*** INFORMATION SHOWN

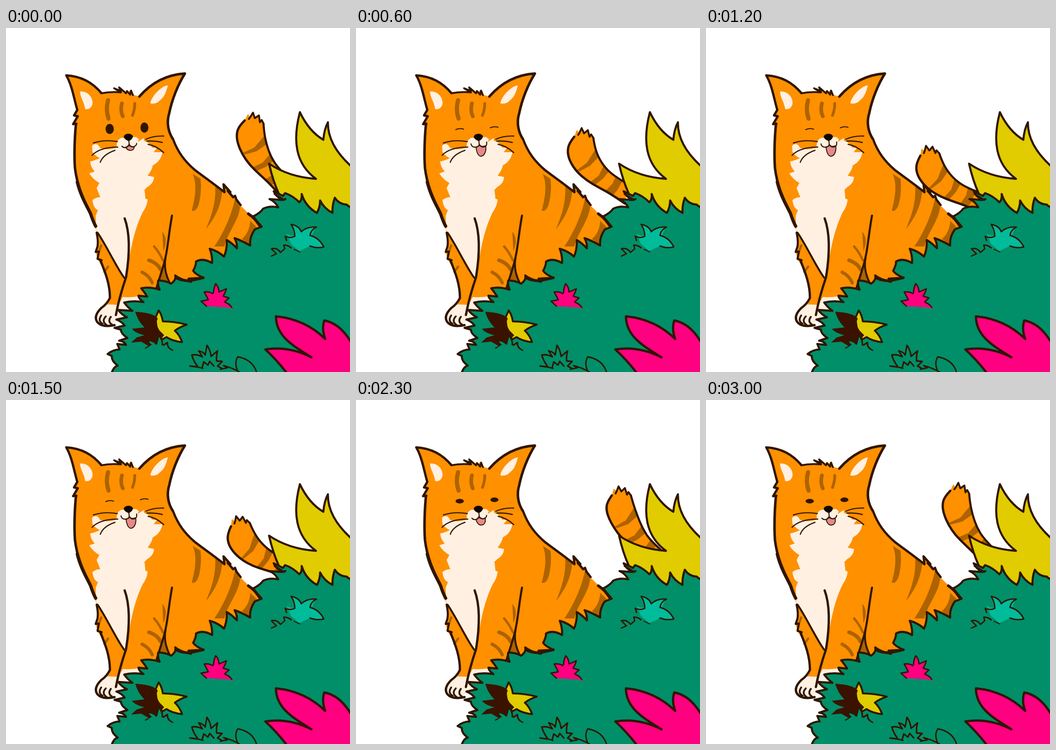
Animation, 748 px wide and 748 px high, one loop 3100 ms. Source, as an HTML page with a canvas:

```html
<!DOCTYPE html>
<html lang="en">
<head>
<meta charset="utf-8">
<title>Cat behind a bush</title>
<style>
html, body { margin: 0; width: 100%; height: 100%; overflow: hidden; background: #fff; }
canvas { display: block; width: 748px; height: 748px; }
</style>
</head>
<body>
<canvas id="stage" width="748" height="748"></canvas>
<script>
const ctx = document.getElementById('stage').getContext('2d');
const INK = '#301600', ORANGE = '#ff9000', CREAM = '#fff0e1', STRIPE = '#ad6300';
const GREEN = '#008f68', YELLOW = '#e0cc00', PINK = '#ff0080', TEAL = '#00bc9b';
const LOOP = 3100, STEP = 100;
ctx.lineCap = ctx.lineJoin = 'round';

function fill(d, color) {
  ctx.fillStyle = color;
  ctx.fill(new Path2D(d));
}
function line(d, width = 4, color = INK) {
  ctx.strokeStyle = color;
  ctx.lineWidth = width;
  ctx.stroke(new Path2D(d));
}
function shape(d, color, width = 4) {
  fill(d, color);
  line(d, width);
}

// time, x, y, tip angle, base angle
const tailKeys = [
  [0, 541, 254, 0, 0],
  [400, 516, 270, -3, -11],
  [900, 489, 312, -12, -17],
  [1500, 528, 317, -20, -26],
  [1900, 566, 281, -21, -14],
  [2300, 587, 256, -10, -2],
  [3000, 554, 250, -1, 1]
];

function keyAt(i) {
  const n = tailKeys.length, turn = Math.floor(i / n);
  const [t, ...rest] = tailKeys[i - turn * n];
  return [t + turn * LOOP, ...rest];
}

// Periodic Hermite interpolation over unevenly spaced keys.
function tailPose(t) {
  let i = tailKeys.length - 1;
  while (tailKeys[i][0] > t) i--;
  const [a, b, c, d] = [i - 1, i, i + 1, i + 2].map(keyAt);
  const span = c[0] - b[0], u = (t - b[0]) / span;
  const slope = (p, q, r, k) => {
    const h = q[0] - p[0], g = r[0] - q[0];
    return ((q[k] - p[k]) / h * g + (r[k] - q[k]) / g * h) / (h + g);
  };
  return [1, 2, 3, 4].map(k =>
    (2 * u ** 3 - 3 * u * u + 1) * b[k] + (3 * u * u - 2 * u ** 3) * c[k] +
    span * ((u ** 3 - 2 * u * u + u) * slope(a, b, c, k) + (u ** 3 - u * u) * slope(b, c, d, k)));
}

const tailLeft = [[598, 366], [575, 340], [552, 319], [530, 298], [514, 275], [504, 252], [501, 232], [506, 214], [519, 201]];
const tailTuft = [[526, 187], [531, 194], [537, 184], [541, 196], [550, 190], [552, 205], [556, 200], [560, 208]];
const tailRight = [[560, 208], [561, 225], [566, 252], [576, 280], [592, 305], [616, 328]];
const tailStripes = [
  [[514, 272], [540, 260], [562, 234], [566, 253], [545, 268], [520, 275]],
  [[536, 303], [558, 293], [573, 275], [582, 289], [565, 302], [545, 311]],
  [[564, 329], [582, 318], [592, 305], [605, 317], [588, 335], [577, 342]]
];

function smooth(points) {
  let d = '';
  for (let i = 1; i < points.length - 1; i++) {
    const [x, y] = points[i], [nx, ny] = points[i + 1];
    const last = i === points.length - 2;
    d += `Q${x} ${y} ${last ? nx : (x + nx) / 2} ${last ? ny : (y + ny) / 2}`;
  }
  return d;
}

function drawTail(t) {
  const [px, py, tip, base] = tailPose(t);
  const bend = ([x, y]) => {
    x -= 541; y -= 254;
    const mix = Math.min(1, Math.max(0, (y + 40) / 80));
    const a = (tip + (base - tip) * mix) * Math.PI / 180;
    return [px + x * Math.cos(a) - y * Math.sin(a), py + x * Math.sin(a) + y * Math.cos(a)];
  };
  const left = tailLeft.map(bend), tuft = tailTuft.map(bend), right = tailRight.map(bend);
  const leftPath = `M${left[0]}` + smooth(left);
  const rightPath = smooth(right);
  fill(`${leftPath}L${tuft.join('L')}${rightPath}Z`, ORANGE);
  for (const s of tailStripes) fill(`M${s.map(bend).join('L')}Z`, STRIPE);
  line(leftPath, 5);
  line(`M${bend([528, 198])}L${tuft.slice(1).join('L')}`, 4);
  line(`M${right[0]}${rightPath}`, 4.5);
}

function drawBody() {
  fill(`M131 103C165 105 188 119 207 141Q224 137 249 138L246 131 262 142 270 135 276 145
    290 149C310 126 340 102 389 99C374 123 361 155 355 185C348 207 354 227 363 241
    C374 271 389 290 411 309C435 327 452 339 475 357L473 340 488 357 494 369 501 372
    511 388 551 430 520 500 400 580 300 640 242 632C226 651 206 653 197 639
    C191 625 202 610 220 602C230 584 224 555 214 529L199 502 195 487 199 470 197 445
    193 429C160 365 148 340 149 290Q149 242 153 210L147 208 156 192 148 190 155 178
    C148 155 144 125 131 103Z`, ORANGE);

  fill(`M187 257Q192 250 200 254L205 261Q224 267 241 259Q239 245 250 239L283 237 289 242
    286 248 300 239Q298 248 307 247L318 260 328 261 321 270 340 270Q338 284 328 293L319 299
    Q318 308 308 321L322 324Q321 338 307 346L301 352Q303 366 303 371L308 373Q307 387 297 401
    C285 426 276 455 270 490L258 543C240 510 220 475 196 440L195 408 200 396Q190 392 188 374
    Q197 367 205 368L197 348 203 337Q189 329 181 316L193 312Q184 303 183 290Q191 289 204 283
    Q191 276 188 269Z`, CREAM);
  fill('M222 601L244 602 254 585Q278 587 304 580L304 640 238 636Q222 651 207 646Q193 641 197 623Q202 610 222 601Z', CREAM);
  fill('M161 138C178 137 190 151 188 166Q183 179 172 176C170 160 161 151 161 138Z', CREAM);
  fill('M352 125C341 124 316 147 314 164Q327 166 334 158C346 149 348 138 352 125Z', CREAM);

  line('M222 157Q216 177 223 197', 9, STRIPE);
  line('M252 164Q248 180 254 192', 8, STRIPE);
  line('M280 164Q280 178 275 190', 6, STRIPE);
  fill('M406 317C417 343 410 373 404 397Q414 401 420 380Q426 353 423 328Z', STRIPE);
  fill('M455 343L470 355C467 391 451 417 435 437C445 412 457 383 455 343Z', STRIPE);
  fill('M498 371L509 390C505 421 481 446 475 475L453 475C470 451 490 410 498 371Z', STRIPE);
  fill('M511 387L529 405 514 430 495 462 480 470C496 435 510 415 511 387Z', ORANGE);
  fill('M531 419Q530 444 513 459L531 473 546 434Z', STRIPE);
  fill('M340 443C350 455 349 471 342 485Q341 464 340 443Z', STRIPE);
  line('M322 475Q333 487 341 505', 5, STRIPE);
  line('M311 505Q329 511 336 525', 8, STRIPE);
  line('M296 531Q311 538 318 554', 7, STRIPE);
  fill('M344 514L328 564 356 552Z', STRIPE);
  line('M207 473L202 487M222 519L214 530', 5, STRIPE);

  line('M207 141C188 119 165 105 131 103C144 125 148 155 155 178L148 190 156 192 146 209 153 208', 5);
  line('M152 210C149 240 148 280 150 305C155 345 169 372 181 398', 5.5);
  line('M155 335C162 365 177 389 184 404Q189 420 195 431', 7);
  line('M207 142Q227 138 250 140L235 131 250 137 246 129 261 142 263 137 270 145 272 136 276 146', 4);
  line('M290 149C310 126 340 102 389 99C374 123 361 155 355 185C348 207 354 227 362 240', 5.5);
  line('M363 241C374 271 389 290 411 309C435 327 452 339 475 357L473 340 488 357 482 354 494 368 498 365 501 373 510 385', 5);
  line('M527 404Q542 414 552 430', 6);
  line('M197 445Q201 463 199 475L195 487 202 486 199 502 208 505', 4.5);
  line('M206 507C216 532 226 557 226 587Q219 601 207 609Q189 627 199 640Q210 652 236 646', 5);
  line('M199 445C220 475 237 516 257 543', 4);
  line('M258 414C272 452 267 505 261 542Q246 586 239 624', 5);
  line('M361 408C353 450 352 487 341 521L327 566', 4.5);
  line('M347 500Q342 527 356 554', 4);
  line('M207 625Q199 637 210 643M217 627Q207 638 219 646M228 628Q220 639 231 645', 4);
}

function drawFace(mood) {
  ctx.fillStyle = INK;
  const eye = (x, y, rx, ry, tilt) => {
    ctx.beginPath();
    ctx.ellipse(x, y, rx, ry, tilt, 0, 7);
    ctx.fill();
  };
  if (mood === 2) {
    line('M217 221Q225 217 234 220M292 217Q301 213 309 216', 2);
  } else {
    eye(225.5, mood ? 220 : 219.5, 9, mood ? 5 : 11, 0);
    eye(301, mood ? 217 : 216.5, 8.7, mood ? 5 : 11, 0);
  }
  const tongue = [
    'M260 259Q266 258 268 255Q273 260 279 258Q278 267 269 266Q263 265 260 259Z',
    'M261 260Q266 258 268 255Q273 260 281 257Q283 272 271 272Q264 271 261 260Z',
    'M261 259Q266 258 268 254Q273 260 282 256C284 268 279 279 271 279Q263 277 261 259Z'
  ][mood];
  shape(tongue, '#e48a8a', 2);
  line(mood === 2 ? 'M250 252Q252 260 260 259Q268 258 268 253Q274 262 282 257Q285 254 284 248'
                  : 'M252 257Q256 262 263 259L268 253Q273 261 280 257Q284 255 284 251', 2.3);
  line('M267 243L268 254', 2.3);
  fill('M256 237C257 228 274 228 276 236Q275 242 267 246Q258 243 256 237Z', '#100700');
  line('M190 250Q214 242 242 247M187 277Q204 259 243 259M205 292Q211 275 237 266', 2.4);
  line('M304 242Q321 234 343 235M306 246Q324 245 340 249M309 253Q327 256 343 271', 2.4);
}

function drawPlants() {
  const leaf = `M593 360Q580 331 572 295Q615 324 674 328C629 295 623 245 639 183
    Q659 225 690 243Q692 220 700 205Q699 255 752 302`;
  fill(leaf + 'V420H600Z', YELLOW);
  line(leaf, 4.5);

  const bush = `M229 752Q234 736 243 734Q229 724 230 713L221 709Q233 699 247 699L242 687 261 689
    Q257 681 246 680L264 674Q249 664 250 656L236 652 258 647Q251 638 240 634L263 629
    Q251 623 244 613L275 615Q264 607 257 597Q276 592 299 596Q288 588 288 582L307 584
    Q300 573 294 566Q312 562 334 569Q329 559 331 549Q347 549 359 556Q371 547 368 538
    Q379 547 402 552Q398 547 397 545L429 543Q411 535 407 528Q414 514 413 508
    Q428 499 448 511Q449 495 443 480Q461 485 474 497Q481 481 480 461Q492 468 502 479
    Q503 468 497 457Q512 462 531 473Q529 455 541 438L556 432 537 410Q553 402 559 393
    Q573 386 592 390Q585 377 573 372L601 374Q587 367 582 355L602 365 607 359
    Q624 365 638 379Q644 373 643 361Q651 388 676 402Q683 390 683 375Q692 393 710 402
    Q709 386 715 369Q724 383 741 384Q745 389 752 390`;
  fill(bush + 'V752Z', GREEN);
  line(bush, 4.5);
  line('M537 410L552 430M369 543Q386 551 402 549L429 543', 6);
  line('M584 361L605 374M597 374L608 372', 4);

  const teal = 'M610 447Q619 454 627 451L621 427Q637 430 642 441Q656 431 675 433Q667 443 665 454Q682 458 691 475Q674 479 661 474';
  fill(teal + 'L638 485 620 470Z', TEAL);
  line('M610 462L607 453Q618 458 628 453Q628 439 620 427Q637 430 642 443Q655 431 675 433Q662 440 661 451Q681 456 691 476Q677 480 661 474', 3);
  line('M577 496L588 491 577 480Q589 477 597 488L606 480 604 472Q613 472 620 478', 3);
  line('M626 481L639 487', 2);

  shape('M436 605L424 594 440 591 431 574Q446 573 451 579Q451 566 456 556Q463 563 463 574L479 567Q477 576 472 583L485 587 475 596Q487 600 491 608', PINK, 3);
  fill('M437 605L451 577 464 575 474 596 495 612Q466 599 437 605Z', PINK);

  shape('M325 630L332 614Q339 624 341 638Q366 638 393 645Q378 650 367 658Q377 667 383 683Q362 681 349 672L340 677 329 663Z', YELLOW, 4);
  fill('M281 617Q321 619 330 632Q324 643 334 658L344 668 333 680 311 692 294 682 272 684 284 673 301 668Q280 663 274 654L301 651Q287 638 281 617Z', '#3b1200');
  shape('M304 696L316 690Q308 684 309 679Q321 680 327 687L332 668Q341 677 340 691L351 684Q350 695 362 701', GREEN, 3.5);
  fill('M303 698L318 688 340 690 365 704 330 705Z', GREEN);

  line('M400 735L416 737 428 740M416 735Q407 723 404 711Q416 709 427 715L419 702Q429 704 433 711L437 690Q444 699 446 714L460 702Q457 713 458 724L470 725 460 735 469 740', 3.3);
  line('M427 737L430 726 439 733 443 725 452 735', 3.3);
  line('M466 742L481 739 473 734Q493 739 511 750M503 744Q496 728 504 715Q538 721 546 752', 3);

  shape('M612 752Q589 722 564 699Q615 691 664 716C622 690 587 669 587 627Q650 633 694 676Q686 654 692 636Q727 642 752 686V752Z', PINK, 5);
}

// 0: eyes open, 1: half shut, 2: laughing
function moodAt(t) {
  if (t < 100) return 0;
  return t < 300 || t >= 2200 ? 1 : 2;
}

function frame(now) {
  const t = Math.floor(now % LOOP / STEP) * STEP;
  ctx.fillStyle = '#fff';
  ctx.fillRect(0, 0, 748, 748);
  drawTail(t);
  drawBody();
  drawFace(moodAt(t));
  drawPlants();
}

let start;
function tick(now) {
  start ??= now;
  frame(now - start);
  requestAnimationFrame(tick);
}
frame(0);
requestAnimationFrame(tick);
</script>
</body>
</html>
```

******

**TASK BRIEF**
Go through the records and show every line with the string "rightPath" in it.

**ANSWER AREA**
  const rightPath = smooth(right);
  fill(`${leftPath}L${tuft.join('L')}${rightPath}Z`, ORANGE);
  line(`M${right[0]}${rightPath}`, 4.5);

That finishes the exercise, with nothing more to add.